Girls soccer referee gets close to the action.

Referee numbers have been steadily declining in the past decade throughout the country for high school sports. 

The pandemic has only escalated this problem. Due to COVID-19, less and less referees have been signing up to officiate. Wilsonville High School athletics has felt the consequences of this shortage. Many games from all sports, including soccer and football, have had to reschedule to a different date or play with fewer referees than usual. 

Jasmine Brown, sophomore goalie on varsity, says “it leaves us sometimes questioning the accuracy of the game because only a couple of people are trying to watch and officiate the whole field.” Sophomore Avery Devincenzi on the JV soccer team feels the same as Brown. Devincenzi adds “The inconsistency of the game schedule and the miscommunication between referees confuses us athletes and the coaches.” 

Assistant Principal and Athletic Director at Wilsonville High School, Dennis Burke says that they were fortunate as a league to make the rescheduling of games work early in the season. Burke also gives credit to the commissioners for making this all work. While Burke believes he has gotten pretty lucky so far with the ease of rescheduling and finding referees, he wonders due to the vaccine requirement put in place on October 18th, if this will affect the shortage even more. “there is a big push in finding ways to recruit and attain officials due to COVID-19 and the treatment they receive from adults and viewers during games.” says Burke. 

The national referee shortage has majorly affected fall sports and is leaving many people wondering how it will affect winter sports.

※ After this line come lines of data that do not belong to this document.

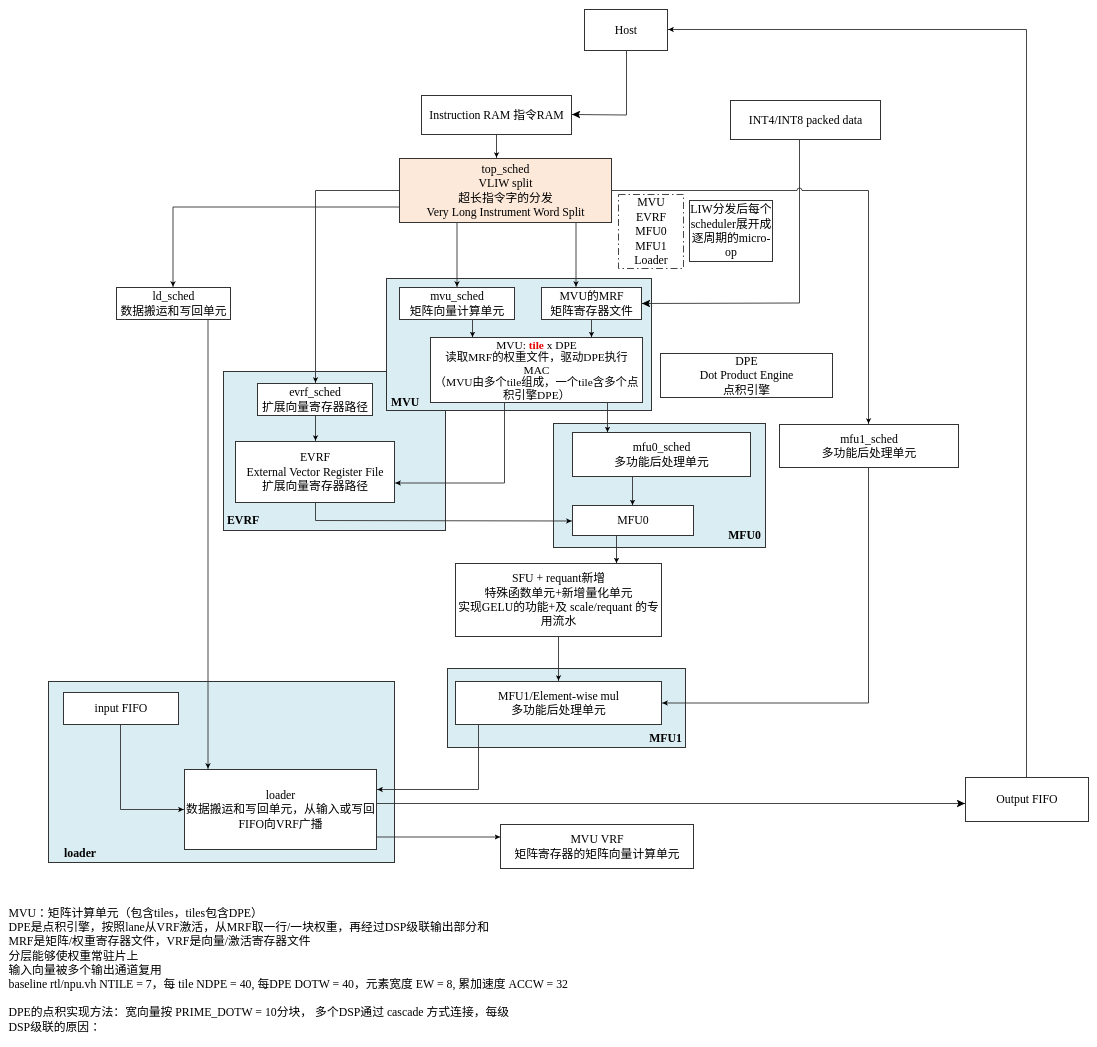
<!DOCTYPE html>
<html lang="zh-CN">
<head>
<meta charset="utf-8">
<title>NPU 架构框图</title>
<style>
:root {
  --paper: #ffffff;
  --ink: #000000;
  --line: #333333;
  --group: #daedf3;
  --split: #fce9da;
  --accent: #e60000;
}
* { box-sizing: border-box; }
html, body { margin: 0; width: 1097px; height: 1047px; overflow: hidden; background: var(--paper); }
.diagram {
  position: relative; width: 1097px; height: 1047px; overflow: hidden;
  color: var(--ink);
  font: 11.8px/14.4px "Liberation Serif", "Noto Sans CJK SC", serif;
}
.group, .node {
  position: absolute; left: var(--x); top: var(--y); width: var(--w); height: var(--h);
  border: 1px solid var(--line);
}
.group { background: var(--group); }
.group b { position: absolute; bottom: 2px; }
.node {
  display: flex; align-items: center; justify-content: center;
  background: var(--paper); text-align: center; white-space: nowrap;
}
.split { background: var(--split); }
.compact { font-size: 11.4px; line-height: 12.6px; }
.list { border: 0; }
.tile { color: var(--accent); }
.colon { font-family: "Noto Sans CJK JP", sans-serif; line-height: 1; }
.wires { position: absolute; left: 0; top: 0; fill: none; stroke: var(--line); stroke-width: 0.9; }
.wires marker path { fill: var(--ink); stroke: none; }
.flow path { marker-end: url(#arrow); }
.flow .data { marker-end: url(#arrow-large); }
.notes { position: absolute; left: 8.5px; top: 906px; margin: 0; line-height: 14.2px; white-space: nowrap; }
.notes p { margin: 0 0 14.2px; }
</style>
</head>
<body>
<main class="diagram">

  <section class="group" style="--x:223px;--y:371px;--w:223px;--h:160px"><b style="left:3px;bottom:3px">EVRF</b></section>
  <section class="group" style="--x:386px;--y:278px;--w:266px;--h:133px"><b style="left:4px;bottom:1px">MVU</b></section>
  <section class="group" style="--x:553px;--y:423px;--w:213px;--h:125px"><b style="right:4px;bottom:5px">MFU0</b></section>
  <section class="group" style="--x:447px;--y:668px;--w:239px;--h:80px"><b style="right:3px">MFU1</b></section>
  <section class="group" style="--x:48px;--y:681px;--w:347px;--h:182px"><b style="left:15px">loader</b></section>

  <div class="node" style="--x:584px;--y:9px;--w:84px;--h:42px"><span>Host</span></div>
  <div class="node" style="--x:421px;--y:95px;--w:151px;--h:40px"><span>Instruction RAM 指令RAM</span></div>
  <div class="node" style="--x:730px;--y:100px;--w:151px;--h:40px"><span>INT4/INT8 packed data</span></div>
  <div class="node split" style="--x:399px;--y:158px;--w:213px;--h:65px"><span>top_sched<br>VLIW split<br>超长指令字的分发<br>Very Long Instrument Word Split</span></div>
  <div class="node list" style="--x:618px;--y:194px;--w:66px;--h:75px"><span>MVU<br>EVRF<br>MFU0<br>MFU1<br>Loader</span></div>
  <div class="node" style="--x:689px;--y:200px;--w:84px;--h:62px"><span>LIW分发后每个<br>scheduler展开成<br>逐周期的micro-<br>op</span></div>

  <div class="node" style="--x:116px;--y:287px;--w:115px;--h:33px"><span>ld_sched<br>数据搬运和写回单元</span></div>
  <div class="node" style="--x:399px;--y:287px;--w:116px;--h:33px"><span>mvu_sched<br>矩阵向量计算单元</span></div>
  <div class="node" style="--x:541px;--y:287px;--w:101px;--h:33px"><span>MVU的MRF<br>矩阵寄存器文件</span></div>
  <div class="node compact" style="--x:430px;--y:337px;--w:213px;--h:66px"><span>MVU: <b class="tile">tile</b> x DPE<br>读取MRF的权重文件，驱动DPE执行<br>MAC<br>（MVU由多个tile组成，一个tile含多个点<br>积引擎DPE）</span></div>
  <div class="node" style="--x:660px;--y:353px;--w:173px;--h:45px"><span>DPE<br>Dot Product Engine<br>点积引擎</span></div>

  <div class="node" style="--x:257px;--y:383px;--w:116px;--h:33px"><span>evrf_sched<br>扩展向量寄存器路径</span></div>
  <div class="node" style="--x:235px;--y:441px;--w:160px;--h:62px"><span>EVRF<br>External Vector Register File<br>扩展向量寄存器路径</span></div>
  <div class="node" style="--x:572px;--y:432px;--w:179px;--h:45px"><span>mfu0_sched<br>多功能后处理单元</span></div>
  <div class="node" style="--x:572px;--y:505px;--w:122px;--h:31px"><span>MFU0</span></div>
  <div class="node" style="--x:779px;--y:424px;--w:180px;--h:44px"><span>mfu1_sched<br>多功能后处理单元</span></div>

  <div class="node" style="--x:455px;--y:563px;--w:207px;--h:74px"><span>SFU + requant新增<br>特殊函数单元+新增量化单元<br>实现GELU的功能+及 scale/requant 的专<br>用流水</span></div>
  <div class="node" style="--x:455px;--y:681px;--w:207px;--h:44px"><span>MFU1/Element-wise mul<br>多功能后处理单元</span></div>

  <div class="node" style="--x:63px;--y:692px;--w:116px;--h:33px"><span>input FIFO</span></div>
  <div class="node" style="--x:184px;--y:769px;--w:193px;--h:81px"><span>loader<br>数据搬运和写回单元，从输入或写回<br>FIFO向VRF广播</span></div>
  <div class="node" style="--x:500px;--y:824px;--w:194px;--h:45px"><span>MVU VRF<br>矩阵寄存器的矩阵向量计算单元</span></div>
  <div class="node" style="--x:965px;--y:777px;--w:124px;--h:45px"><span>Output FIFO</span></div>

  <svg class="wires" width="1097" height="1047" viewBox="0 0 1097 1047" aria-hidden="true">
    <defs>
      <marker id="arrow" markerUnits="userSpaceOnUse" markerWidth="6" markerHeight="6" refX="6" refY="3" orient="auto"><path d="M0 0.2L5.6 3L0 5.8L1.4 3z"/></marker>
      <marker id="arrow-large" markerUnits="userSpaceOnUse" markerWidth="9" markerHeight="8" refX="8.5" refY="4" orient="auto"><path d="M0 0L8.5 4L0 8L2 4z"/></marker>
    </defs>
    <rect x="618.5" y="194.5" width="65" height="74" stroke-dasharray="7 3 1.5 3"/>
    <g class="flow">
      <path class="data" d="M626.5 51V115L572 114.5"/>
      <path d="M496.5 135V158"/>
      <path d="M399 207H173V287"/>
      <path d="M399 190.5H315.5V383"/>
      <path d="M457 223V287"/>
      <path d="M576 223V287"/>
      <path d="M612 190.5H797a2.5 2.5 0 0 1 5 0H868.5V424"/>
      <path class="data" d="M799.5 140V303L642 303.5"/>
      <path d="M472.5 320V337.5"/>
      <path d="M591.5 320V337.5"/>
      <path d="M504.5 403V483H395"/>
      <path d="M607.5 403V432.5"/>
      <path d="M315.5 416V441"/>
      <path d="M315.5 503V520.5L572 521"/>
      <path d="M632.5 477V505.5"/>
      <path d="M616.5 536V563.5"/>
      <path d="M558.5 637V681"/>
      <path d="M868.5 468V703H662"/>
      <path d="M478.5 725V789.5H377"/>
      <path d="M208 320V769"/>
      <path d="M120.5 725V809.5H184"/>
      <path class="data" d="M377 803.5H965"/>
      <path d="M377 837H500.5"/>
      <path d="M1026.5 777V29.5H668"/>
    </g>
  </svg>

  <section class="notes">
    <p>MVU<span class="colon" lang="ja">：</span>矩阵计算单元（包含tiles，tiles包含DPE）<br>
    DPE是点积引擎，按照lane从VRF激活，从MRF取一行/一块权重，再经过DSP级联输出部分和<br>
    MRF是矩阵/权重寄存器文件，VRF是向量/激活寄存器文件<br>
    分层能够使权重常驻片上<br>
    输入向量被多个输出通道复用<br>
    baseline rtl/npu.vh NTILE = 7，每 tile NDPE = 40, 每DPE DOTW = 40，元素宽度 EW = 8, 累加速度 ACCW = 32</p>
    <p>DPE的点积实现方法：宽向量按 PRIME_DOTW = 10分块， 多个DSP通过 cascade 方式连接，每级<br>
    DSP级联的原因<span class="colon" lang="ja">：</span></p>
  </section>

</main>
</body>
</html>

There is a big push in finding ways to recruit and attain officials due to COVID-19 as well as the treatment they receive from adults and viewers during games.”

— Dennis Burke